In the belly of the Earth
Picture yourself standing in half-darkness amid naturally-forming calcite columns, cascades, stalactites and stalagmites sixteen storeys under the surface of the Earth. It is eerily beautiful down there. The ambience is primitive, and your surroundings feel uncanny, because your mind keeps telling you that all of this had formed over an estimated span of four million years. The limestone formations you see around you are still forming and changing every day.
Luray Caverns, in Virginia, USA, is an active cave system. Located in the lush Shenandoah Valley, to the west of Blue Ridge Mountains in Luray, Virginia, Luray Caverns was discovered in 1878. Today, it is a registered National Natural Landmark (NNL), visited by some 500,000 people annually from all over the U.S. and the world.
Before we decided on visiting this awe-inspiring feat of nature, we had to find out if it would be too cold in February. We found out that the caverns' temperature remains unchanged at all times of the year. It is indeed mysterious down below!
No matter what the outside temperature is, the temperature inside the caverns is a constant 12° Celsius. With high humidity resulting from water constantly seeping through the cave's roof, walls, and floor, the temperature may feel as high as 18°.
In short, one can visit Luray Caverns any day, any season.
This marvel of nature is open to the public 365 days a year.
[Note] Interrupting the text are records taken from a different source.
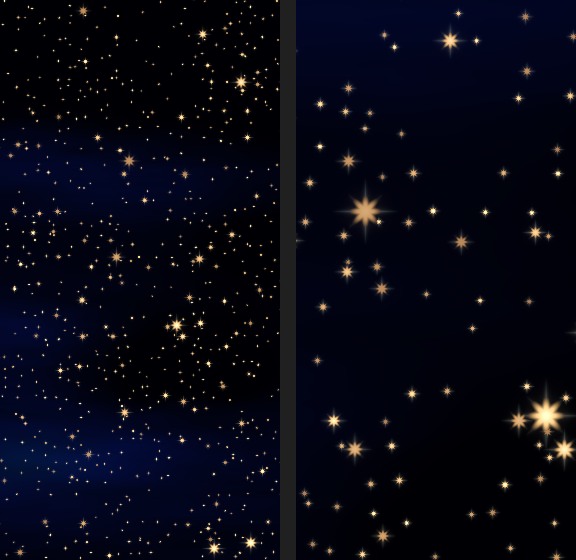
Left, the full canvas; right, a detail of the centre.
Give the GLSL for this texture, as a WebGL 2 fragment shader.

```glsl
#version 300 es
precision highp float;

uniform vec2 u_resolution;
out vec4 fragColor;

float hash(vec2 p) {
    return fract(sin(dot(p, vec2(127.1, 311.7))) * 43758.55);
}

float noise(vec2 p) {
    vec2 cell = floor(p);
    vec2 f = fract(p);
    f = f * f * (3.0 - 2.0 * f);
    float low = mix(hash(cell), hash(cell + vec2(1, 0)), f.x);
    float high = mix(hash(cell + vec2(0, 1)), hash(cell + vec2(1, 1)), f.x);
    return mix(low, high, f.y);
}

float fbm(vec2 p) {
    float sum = 0.0;
    float weight = 0.5;
    for (int i = 0; i < 4; i++) {
        sum += weight * noise(p);
        p = p * 2.03 + 17.3;
        weight *= 0.5;
    }
    return sum;
}

float blob(vec2 p, vec2 center, vec2 size) {
    vec2 q = (p - center) / size;
    return exp(-dot(q, q));
}

// Night sky with flat, drifting clouds
vec3 nightSky(vec2 p) {
    vec2 q = p + vec2(0.2, 0.14) * (fbm(p * vec2(2.0, 5.0)) - 0.47);
    float glow = 0.26
        + 0.65 * blob(q, vec2(0.3, 1.42), vec2(0.8, 0.17))
        + 0.8 * blob(q, vec2(0.0, 0.8), vec2(0.42, 0.14))
        + 0.8 * blob(q, vec2(0.2, 0.34), vec2(0.9, 0.24))
        - 0.7 * blob(q, vec2(0.68, 0.7), vec2(0.36, 0.18))
        - 0.6 * blob(q, vec2(0.97, 1.12), vec2(0.27, 0.16));
    glow *= 1.0 - smoothstep(1.42, 1.68, q.y + 0.15 * q.x);
    glow = max(glow, 0.0) * (0.5 + fbm(p * vec2(2.5, 13.0) + 40.0));
    vec3 sky = mix(vec3(0.0, 0.0, 0.015), vec3(0.008, 0.03, 0.18), glow);
    return sky + vec3(0.0, 0.04, 0.03) * blob(q, vec2(0.08, 0.34), vec2(0.25, 0.09));
}

float ray(vec2 d, float reach, float width) {
    d = abs(d);
    float along = max(1.0 - d.x / reach, 0.0);
    return along * exp(-d.y / (width * (0.4 + along)));
}

// Golden core, cool thin rays and a faint halo
vec3 star(vec2 d, float reach, float heat) {
    float dist = length(d) / reach;
    float petals = 1.0 + 0.22 * cos(8.0 * atan(d.y, d.x + 1e-6));
    float core = 1.0 - smoothstep(0.2, 0.56, dist / petals);
    float center = exp(-dist * dist * 22.0);

    float width = 0.0012 + 0.03 * reach;
    vec2 diagonal = vec2(d.x + d.y, d.x - d.y) * 0.7071;
    float rays = max(ray(d, reach * 1.15, width), ray(d.yx, reach * 1.15, width));
    rays = max(rays, 0.8 * max(ray(diagonal, reach * 0.85, width),
                               ray(diagonal.yx, reach * 0.85, width)));

    vec3 gold = mix(vec3(0.84, 0.6, 0.35), vec3(0.95, 0.76, 0.46), heat);
    vec3 light = gold * core + vec3(0.15, 0.26, 0.4) * center * heat;
    light = max(light, vec3(0.5, 0.56, 0.5) * rays);
    return light + vec3(0.1, 0.08, 0.06) * exp(-dist * dist * 3.5);
}

// One jittered grid of stars; clustering varies how many cells are filled
vec3 starLayer(vec2 p, float cells, float chance, float minReach, float maxReach, float seed) {
    vec2 home = floor(p * cells);
    vec3 light = vec3(0.0);
    for (int y = -1; y <= 1; y++) {
        for (int x = -1; x <= 1; x++) {
            vec2 cell = home + vec2(x, y);
            vec2 key = cell + seed;
            float cluster = 0.25 + 1.5 * noise(cell / cells * 6.0 + seed);
            if (hash(key) > chance * cluster) continue;
            vec2 jitter = 0.08 + 0.84 * vec2(hash(key + 3.7), hash(key + 9.2));
            float size = hash(key + 15.4);
            float reach = mix(minReach, maxReach, size * size);
            float heat = hash(key + 21.8);
            vec3 glow = star(p - (cell + jitter) / cells, reach, heat);
            light = max(light, glow * (0.72 + 0.35 * heat));
        }
    }
    return light;
}

void main() {
    vec2 p = gl_FragCoord.xy / u_resolution.x;

    vec3 stars = starLayer(p, 27.0, 0.42, 0.0065, 0.0105, 31.0);
    stars = max(stars, starLayer(p, 11.0, 0.4, 0.014, 0.025, 67.0));
    stars = max(stars, starLayer(p, 5.0, 0.24, 0.03, 0.042, 113.0));

    vec3 color = nightSky(p);
    color = color * (1.0 - min(stars.r, 1.0)) + stars;
    fragColor = vec4(min(color, 1.0), 1.0);
}
```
The cost of entry is $30 for an adult. Tourists are not allowed to enter the caverns alone; you have to take a group tour led by a guide.
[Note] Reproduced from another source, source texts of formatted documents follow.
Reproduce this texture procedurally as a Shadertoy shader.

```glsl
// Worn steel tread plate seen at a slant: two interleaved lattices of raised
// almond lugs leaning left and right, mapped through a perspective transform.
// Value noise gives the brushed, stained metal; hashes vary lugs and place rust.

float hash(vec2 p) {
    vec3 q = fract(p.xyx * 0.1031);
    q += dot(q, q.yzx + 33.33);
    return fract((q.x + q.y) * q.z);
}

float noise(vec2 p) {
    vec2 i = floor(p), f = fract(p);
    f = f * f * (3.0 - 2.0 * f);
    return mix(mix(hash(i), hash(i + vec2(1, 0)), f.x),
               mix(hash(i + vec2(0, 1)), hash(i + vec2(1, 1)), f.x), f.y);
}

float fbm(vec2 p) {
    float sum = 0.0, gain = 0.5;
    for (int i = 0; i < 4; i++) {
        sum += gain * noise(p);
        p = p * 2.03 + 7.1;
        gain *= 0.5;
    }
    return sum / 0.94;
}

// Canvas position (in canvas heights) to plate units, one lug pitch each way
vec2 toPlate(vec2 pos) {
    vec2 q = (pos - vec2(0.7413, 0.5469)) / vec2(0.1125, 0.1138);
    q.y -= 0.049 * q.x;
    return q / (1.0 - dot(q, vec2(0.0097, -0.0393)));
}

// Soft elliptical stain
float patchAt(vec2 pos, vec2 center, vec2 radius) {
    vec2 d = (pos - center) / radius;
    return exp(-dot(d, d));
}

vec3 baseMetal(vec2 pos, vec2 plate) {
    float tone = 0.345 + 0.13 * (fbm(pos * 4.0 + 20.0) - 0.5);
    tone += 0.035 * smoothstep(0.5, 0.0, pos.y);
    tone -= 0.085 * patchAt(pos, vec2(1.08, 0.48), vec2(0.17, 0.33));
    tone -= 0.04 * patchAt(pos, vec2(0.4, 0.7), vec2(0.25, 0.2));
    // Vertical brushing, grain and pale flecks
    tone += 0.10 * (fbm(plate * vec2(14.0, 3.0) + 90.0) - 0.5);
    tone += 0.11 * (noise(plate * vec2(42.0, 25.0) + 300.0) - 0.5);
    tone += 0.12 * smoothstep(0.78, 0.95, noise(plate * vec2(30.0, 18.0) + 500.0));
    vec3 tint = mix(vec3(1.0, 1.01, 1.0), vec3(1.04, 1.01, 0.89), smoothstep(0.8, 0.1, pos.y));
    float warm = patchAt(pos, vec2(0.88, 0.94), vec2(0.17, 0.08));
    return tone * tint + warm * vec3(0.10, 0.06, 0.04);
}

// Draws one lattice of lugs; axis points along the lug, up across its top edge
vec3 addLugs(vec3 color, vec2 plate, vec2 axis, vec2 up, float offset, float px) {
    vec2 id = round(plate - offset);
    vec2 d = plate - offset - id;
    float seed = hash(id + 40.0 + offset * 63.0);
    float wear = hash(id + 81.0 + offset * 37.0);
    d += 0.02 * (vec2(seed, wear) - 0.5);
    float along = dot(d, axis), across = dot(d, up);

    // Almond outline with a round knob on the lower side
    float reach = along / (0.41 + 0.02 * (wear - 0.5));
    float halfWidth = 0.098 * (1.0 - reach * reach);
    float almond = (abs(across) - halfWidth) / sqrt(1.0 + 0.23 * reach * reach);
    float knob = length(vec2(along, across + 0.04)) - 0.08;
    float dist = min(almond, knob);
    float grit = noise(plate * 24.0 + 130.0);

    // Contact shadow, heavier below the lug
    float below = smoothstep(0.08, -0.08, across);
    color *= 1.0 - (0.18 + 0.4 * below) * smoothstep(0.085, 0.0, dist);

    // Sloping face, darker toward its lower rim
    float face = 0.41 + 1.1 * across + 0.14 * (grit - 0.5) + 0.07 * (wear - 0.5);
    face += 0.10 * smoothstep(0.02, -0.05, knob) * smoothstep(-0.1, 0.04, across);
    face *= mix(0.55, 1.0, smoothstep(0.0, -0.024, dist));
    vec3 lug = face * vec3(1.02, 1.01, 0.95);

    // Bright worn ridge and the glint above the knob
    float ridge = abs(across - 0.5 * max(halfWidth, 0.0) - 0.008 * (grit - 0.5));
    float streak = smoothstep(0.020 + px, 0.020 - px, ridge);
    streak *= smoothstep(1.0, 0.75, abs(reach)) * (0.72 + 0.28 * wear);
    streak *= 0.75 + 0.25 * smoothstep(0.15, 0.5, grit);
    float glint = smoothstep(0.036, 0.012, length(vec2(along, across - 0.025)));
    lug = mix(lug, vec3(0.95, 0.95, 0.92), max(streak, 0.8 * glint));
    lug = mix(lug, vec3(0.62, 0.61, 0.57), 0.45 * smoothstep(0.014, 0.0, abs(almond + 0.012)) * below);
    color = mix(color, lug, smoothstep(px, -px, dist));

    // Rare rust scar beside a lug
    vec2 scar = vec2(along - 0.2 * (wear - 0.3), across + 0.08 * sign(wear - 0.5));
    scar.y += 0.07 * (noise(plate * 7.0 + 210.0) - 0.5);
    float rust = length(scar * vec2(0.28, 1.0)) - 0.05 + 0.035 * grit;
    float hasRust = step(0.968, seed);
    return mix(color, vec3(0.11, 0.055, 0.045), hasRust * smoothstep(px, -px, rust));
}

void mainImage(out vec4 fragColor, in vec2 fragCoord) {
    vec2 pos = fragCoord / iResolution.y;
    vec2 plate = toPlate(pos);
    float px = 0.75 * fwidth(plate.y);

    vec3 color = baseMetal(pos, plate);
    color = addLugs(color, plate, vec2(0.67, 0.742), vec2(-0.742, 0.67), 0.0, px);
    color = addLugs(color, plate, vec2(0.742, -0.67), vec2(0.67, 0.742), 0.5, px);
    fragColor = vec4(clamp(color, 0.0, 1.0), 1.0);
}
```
As you walk through the cave, you are left in awe of the geological wonders that have formed over millions of years. Once inside, let your imagination soar, because the limestone formations resemble anything from shawls, draperies, scarves and veils to fried eggs, columns and woolly mammoths!
Man continues to conquer what is on, above and below the Earth's surface. You will get a glimpse of the extent of man's relentless expedition inside these caverns. Today, 141 years after its discovery, one can easily marvel at this cave system using its step-free paved walkways. Indirect lighting installed inside the caverns not only creates an aura of mystery, but also allows visitors to take a better look at its best features.
It is a crystal-clear pool inside the caverns. The water is so clear that it creates an optical illusion, making stalactites hanging from the cave's roof appear to be stalagmites protruding from the bottom of the pool. The Dream Lake and the mirror-image of stalactites that form in its crystalline water are out of the world!
These are two stone formations resembling fried-eggs, sunny-side up. These formations are not natural, though, but the result of damages to stalagmites caused by Luray Caverns workers three decades ago. You will be impressed by how much these broken stalagmites bear resemblance to the fried eggs so many of us relish over breakfast every morning!
The Great Stalacpipe Organ
Known as the world's largest musical instrument, when electrically activated, it produces mysteriously beautiful musical tones. These rather unearthly tones are produced when rubber mallets hit thirty-seven different stalactites located across the cave!
Standing 164 feet underground, I felt small and negligible in the face of the massive stalactites that formed over four million years. Luray Caverns is one of the best examples of America's rich geological heritage. On the whole, this is a must-see site if a traveller ever visits the country's East Coast.
Let me wrap up this travelogue by sharing the lines from Samuel Taylor Coleridge's famous poetry, Kubla Khan, that are etched in stone at the entrance of the caverns.
"In Xanadu did Kubla Khan
A stately pleasure-dome decree:
Where Alph, the sacred river, ran
Through caverns measureless to man
Down to a sunless sea."
Photo: Wara Karim